Saturday, August 22, 2009
FBI Protects Fortune 500
"Just before dawn last October, around 50 federal law enforcement officials mustered in front of a six-story Beaux Arts townhouse on Manhattan's Upper West Side. ... For at least 15 years [Dina] Wein Reis [DWR] had made a fortune by allegedly gulling dozens of consumer product giants, including Proctor & Gamble, Unilever, and Hershey, in exquisitely orchestrated scams. ... [DWR] was arrested on charges of conspiracy and wire fraud. After fainting, she was escorted by FBI agents to a hospital for evaluation. There she was arraigned, fingerprinted, photographed, and sent to federal lockup. Five associates of [DWR] were also arrested for their alleged involvement in the fraud ring. ... The feds needed two huge moving vans to haul away the trove. The job wasn't finished until three the next morning. The federal agents were utterly overwhelmed by the quantities of loot. Recalled Dennis Halliden, the FBI special agent supervising the case: 'It was like King Tut's tomb.' ... For sheer dollar damages, her alleged thievery cannot come close to matching that of a Bernard Madoff or R. Allen Stanford. She didn't steal outright, fudge the books, run a Ponzi scheme, or leave investors destitute. She didn't rob charities. ... Here's how it worked: [DWR] persuaded executives to sell her merchandise at huge discounts, promising to include the products in knapsacks or boxes of free samples to be handed out at schools, senior centers, Native American reservations, or military bases. ... But there was no National Distribution Program, according to the deposition of a senior [DWR] lieutenant. It was a fantasy. Instead, [DWR] and her team sold nearly all of the goods to middlemen, who sold them to big retail chains, grocery stores, and wholesalers. ... Diversion is not necessarily illegal ... . But the way [DWR] did it was fraud, prosecutors say. ... [DWR]. it appears, is a person who thrives on complexity and illusion. ... The government seeks to recover $20 million in losses, but exactly how much money [DWR] garnered from trickery is unclear. ... [DWR] struck out on her own around 1991, when she launched her own company, Collegiate Marketing. ... Collegiate promised to distribute the samples in knapsacks and tote bags for students in college bookstores. ... The first lesson: Litigation could be tiresome and costly, but in the end it was just a nuisance. Two sources familar with the civil and criminal investigations said [DWR] was recorded later by an employee telling her staff that litigation was only a cost of doing business. ... Dennis Halliden, an FBI special agent in Indianapolis, read a small article about the [Walgreen] suit in a local paper. ... A month earlier, [Irvin] Nathan had gone to the [DOJ] fraud section, which had also begun to pursue the matter. Halliden became the lead investigator in the case. ... In one corner stands a lineup of aggrieved multinational companies; in the other corner, a self-made woman, a prayerful philanthropist, a mother of three. To which there is a likely government rejoinder: Free markets wither when trust is broken", my emphasis, James Bandler at Fortune, 17 August 2009.
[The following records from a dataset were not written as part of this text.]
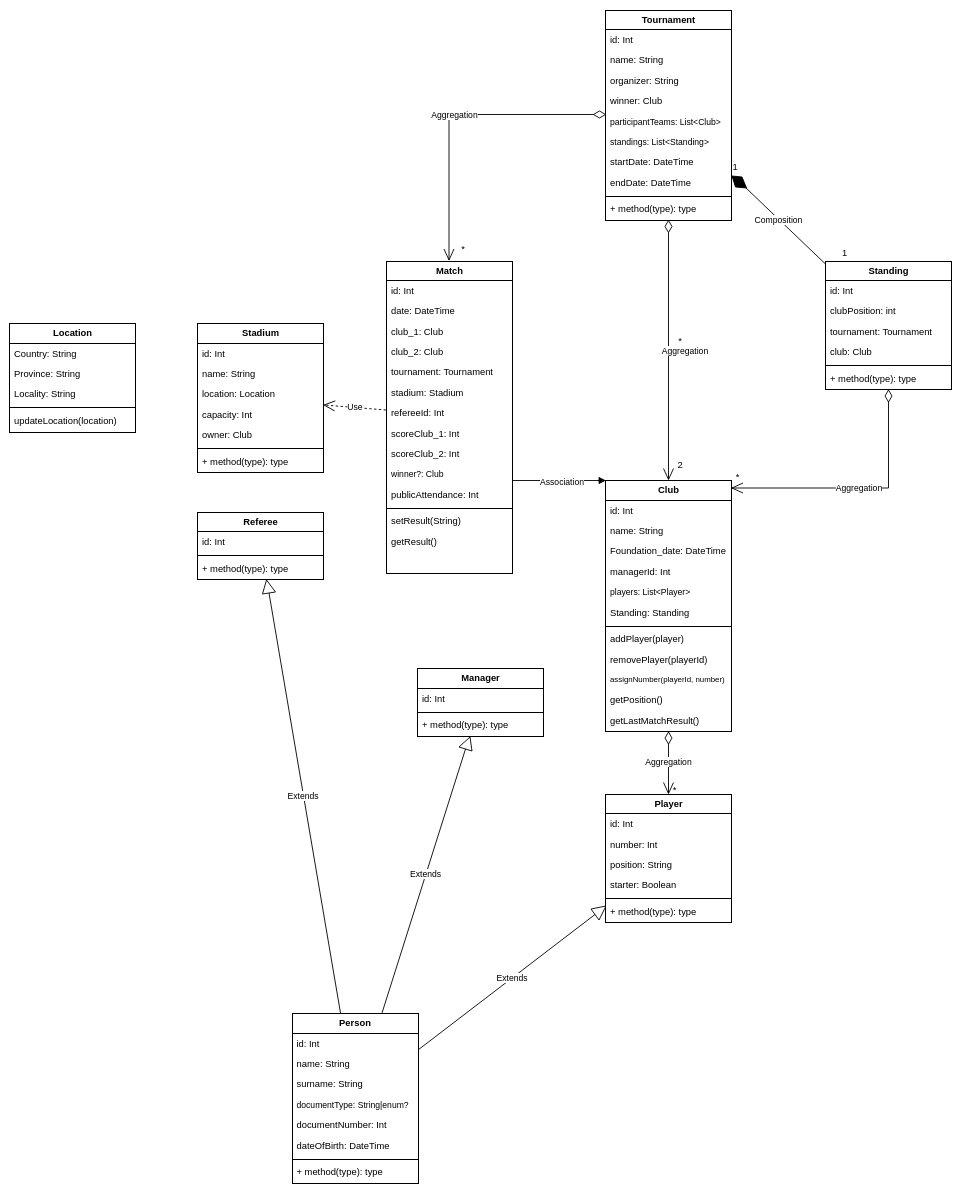
<!DOCTYPE html>
<html lang="en">
<head>
<meta charset="utf-8">
<title>Tournament class diagram</title>
<style>
:root { --ink: #000; --paper: #fff; --row: 20.4px; }
* { box-sizing: border-box; margin: 0; padding: 0; }
body { width: 961px; height: 1195px; overflow: hidden; background: var(--paper); }
.diagram { position: relative; width: 961px; height: 1195px; overflow: hidden; color: var(--ink); font: 9.4px/var(--row) "Liberation Sans", Arial, sans-serif; }
.connectors { position: absolute; left: 0; top: 0; fill: none; stroke: var(--ink); stroke-width: .9; }
.connectors .hollow { fill: var(--paper); }
.connectors .solid { fill: var(--ink); }
.class { position: absolute; left: var(--x); top: var(--y); width: 127px; display: flex; flex-direction: column; border: 1px solid var(--ink); background: var(--paper); white-space: nowrap; }
.class h2 { height: 19.4px; border-bottom: 1px solid var(--ink); font-size: 9.4px; font-weight: bold; line-height: 18.4px; text-align: center; }
.class ul { list-style: none; padding: 0 4px; }
.class li { height: var(--row); }
.attributes { padding-bottom: 2.6px !important; }
.methods { border-top: 1px solid var(--ink); padding-top: 2.7px !important; }
.class .small { font-size: 8.6px; }
.class .tiny { font-size: 7.85px; }
.match { height: 313px; }
.label, .count { position: absolute; left: var(--x); top: var(--y); transform: translate(-50%, -50%); white-space: nowrap; }
.label { background: var(--paper); font-size: 8.6px; line-height: 10px; }
.count { line-height: 11px; }
</style>
</head>
<body>
<main class="diagram">
  <svg class="connectors" width="961" height="1195" viewBox="0 0 961 1195" aria-hidden="true">
    <defs>
      <path id="open-arrow" d="M-5 -11L0 0L5 -11"/>
      <path id="diamond" class="hollow" d="M0 0L3.5 6L0 12L-3.5 6Z"/>
    </defs>
    <g id="tournament-match">
      <path d="M594 114.5H449V260"/>
      <use href="#diamond" transform="translate(605.5 114.5) rotate(90)"/>
      <use href="#open-arrow" x="449" y="260"/>
    </g>
    <g id="tournament-standing">
      <path d="M746 188L826 264.5"/>
      <path class="solid" d="M732 176L742 177L746.500 188L735.500 187Z"/>
    </g>
    <g id="tournament-club">
      <path d="M668.5 232V479"/>
      <use href="#diamond" x="668.5" y="220.5"/>
      <use href="#open-arrow" x="668.5" y="479.5"/>
    </g>
    <g id="standing-club">
      <path d="M888.5 402V488H732"/>
      <use href="#diamond" x="888.5" y="390"/>
      <use href="#open-arrow" transform="translate(732 488) rotate(90)"/>
    </g>
    <g id="match-stadium">
      <path d="M386 410L324 405" stroke-dasharray="2.4 2.4"/>
      <use href="#open-arrow" transform="translate(324 405) rotate(94.500)"/>
    </g>
    <g id="match-club">
      <path d="M512 480.5H600"/>
      <polygon class="solid" points="605,480.5 599,477.5 599,483.5"/>
    </g>
    <g id="club-player">
      <path d="M668.5 743V793"/>
      <use href="#diamond" x="668.5" y="732"/>
      <use href="#open-arrow" x="668.5" y="793.5"/>
    </g>
    <g id="person-subclasses">
      <path d="M340.500 1013L269 593M382 1013L465.500 749M418 1050L595 914.500"/>
      <polygon class="hollow" points="266.5,580 262.5,594 275.5,592"/>
      <polygon class="hollow" points="470,737 459,747 472,751"/>
      <polygon class="hollow" points="606,906 591,909 599,920"/>
    </g>
  </svg>

  <section class="class" style="--x:605px;--y:9.6px">
    <h2>Tournament</h2>
    <ul class="attributes">
      <li>id: Int</li><li>name: String</li><li>organizer: String</li><li>winner: Club</li>
      <li class="small">participantTeams: List&lt;Club&gt;</li><li class="small">standings: List&lt;Standing&gt;</li>
      <li>startDate: DateTime</li><li>endDate: DateTime</li>
    </ul>
    <ul class="methods"><li>+ method(type): type</li></ul>
  </section>

  <section class="class match" style="--x:386px;--y:260.5px">
    <h2>Match</h2>
    <ul class="attributes">
      <li>id: Int</li><li>date: DateTime</li><li>club_1: Club</li><li>club_2: Club</li>
      <li>tournament: Tournament</li><li>stadium: Stadium</li><li>refereeId: Int</li>
      <li>scoreClub_1: Int</li><li>scoreClub_2: Int</li><li class="small">winner?: Club</li>
      <li>publicAttendance: Int</li>
    </ul>
    <ul class="methods"><li>setResult(String)</li><li>getResult()</li></ul>
  </section>

  <section class="class" style="--x:825px;--y:260.5px">
    <h2>Standing</h2>
    <ul class="attributes">
      <li>id: Int</li><li>clubPosition: int</li><li>tournament: Tournament</li><li>club: Club</li>
    </ul>
    <ul class="methods"><li>+ method(type): type</li></ul>
  </section>

  <section class="class" style="--x:9px;--y:323.3px">
    <h2>Location</h2>
    <ul class="attributes">
      <li>Country: String</li><li>Province: String</li><li>Locality: String</li>
    </ul>
    <ul class="methods"><li>updateLocation(location)</li></ul>
  </section>

  <section class="class" style="--x:197px;--y:323.3px">
    <h2>Stadium</h2>
    <ul class="attributes">
      <li>id: Int</li><li>name: String</li><li>location: Location</li><li>capacity: Int</li><li>owner: Club</li>
    </ul>
    <ul class="methods"><li>+ method(type): type</li></ul>
  </section>

  <section class="class" style="--x:197px;--y:511.5px">
    <h2>Referee</h2>
    <ul class="attributes"><li>id: Int</li></ul>
    <ul class="methods"><li>+ method(type): type</li></ul>
  </section>

  <section class="class" style="--x:605px;--y:480.2px">
    <h2>Club</h2>
    <ul class="attributes">
      <li>id: Int</li><li>name: String</li><li>Foundation_date: DateTime</li><li>managerId: Int</li>
      <li class="small">players: List&lt;Player&gt;</li><li>Standing: Standing</li>
    </ul>
    <ul class="methods">
      <li>addPlayer(player)</li><li>removePlayer(playerId)</li>
      <li class="tiny">assignNumber(playerId, number)</li>
      <li>getPosition()</li><li>getLastMatchResult()</li>
    </ul>
  </section>

  <section class="class" style="--x:417px;--y:668.3px">
    <h2>Manager</h2>
    <ul class="attributes"><li>id: Int</li></ul>
    <ul class="methods"><li>+ method(type): type</li></ul>
  </section>

  <section class="class" style="--x:605px;--y:793.8px">
    <h2>Player</h2>
    <ul class="attributes">
      <li>id: Int</li><li>number: Int</li><li>position: String</li><li>starter: Boolean</li>
    </ul>
    <ul class="methods"><li>+ method(type): type</li></ul>
  </section>

  <section class="class" style="--x:291.5px;--y:1013.3px">
    <h2>Person</h2>
    <ul class="attributes">
      <li>id: Int</li><li>name: String</li><li>surname: String</li>
      <li class="small">documentType: String|enum?</li>
      <li>documentNumber: Int</li><li>dateOfBirth: DateTime</li>
    </ul>
    <ul class="methods"><li>+ method(type): type</li></ul>
  </section>

  <span class="label" style="--x:454.5px;--y:114.5px">Aggregation</span>
  <span class="label" style="--x:778.5px;--y:219.5px">Composition</span>
  <span class="label" style="--x:685px;--y:350.5px">Aggregation</span>
  <span class="label" style="--x:859px;--y:488px">Aggregation</span>
  <span class="label" style="--x:355px;--y:407px">Use</span>
  <span class="label" style="--x:562px;--y:482px">Association</span>
  <span class="label" style="--x:668.5px;--y:762px">Aggregation</span>
  <span class="label" style="--x:303px;--y:796px">Extends</span>
  <span class="label" style="--x:425.5px;--y:874px">Extends</span>
  <span class="label" style="--x:512px;--y:978px">Extends</span>

  <span class="count" style="--x:463px;--y:248px">*</span>
  <span class="count" style="--x:735px;--y:166px">1</span>
  <span class="count" style="--x:844.5px;--y:252px">1</span>
  <span class="count" style="--x:680px;--y:339.5px">*</span>
  <span class="count" style="--x:680px;--y:464px">2</span>
  <span class="count" style="--x:737.5px;--y:475.5px">*</span>
  <span class="count" style="--x:674.5px;--y:789px">*</span>
</main>
</body>
</html>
It's hard to sympathize with DWR or her victims. If the facts are as stated, DWR is a crook. So? It used to amaze me how readily the DOJ prosecutes when a Fortune 500 company is the victim as opposed to the perpetrator. That's how it is. DWR's actions are not new. They harken back to a 1960's scam, National Student Marketing. DWR even chose a similar name for one of her operations. As for litigation as a cost of doing business, that's how it is for all enterprises. Would say Goldman Sachs do business the way it does, if Goldman's senior executives thought they would go to prison? This also reminds me of the way Clyde William Engle, subject of a 1984 Fortune article, does business. 50 feds. Wow. Were they busting the Cali drug cartel? If 50 feds busted the DWR mob, how many feds would Goldman take? At least a brigade.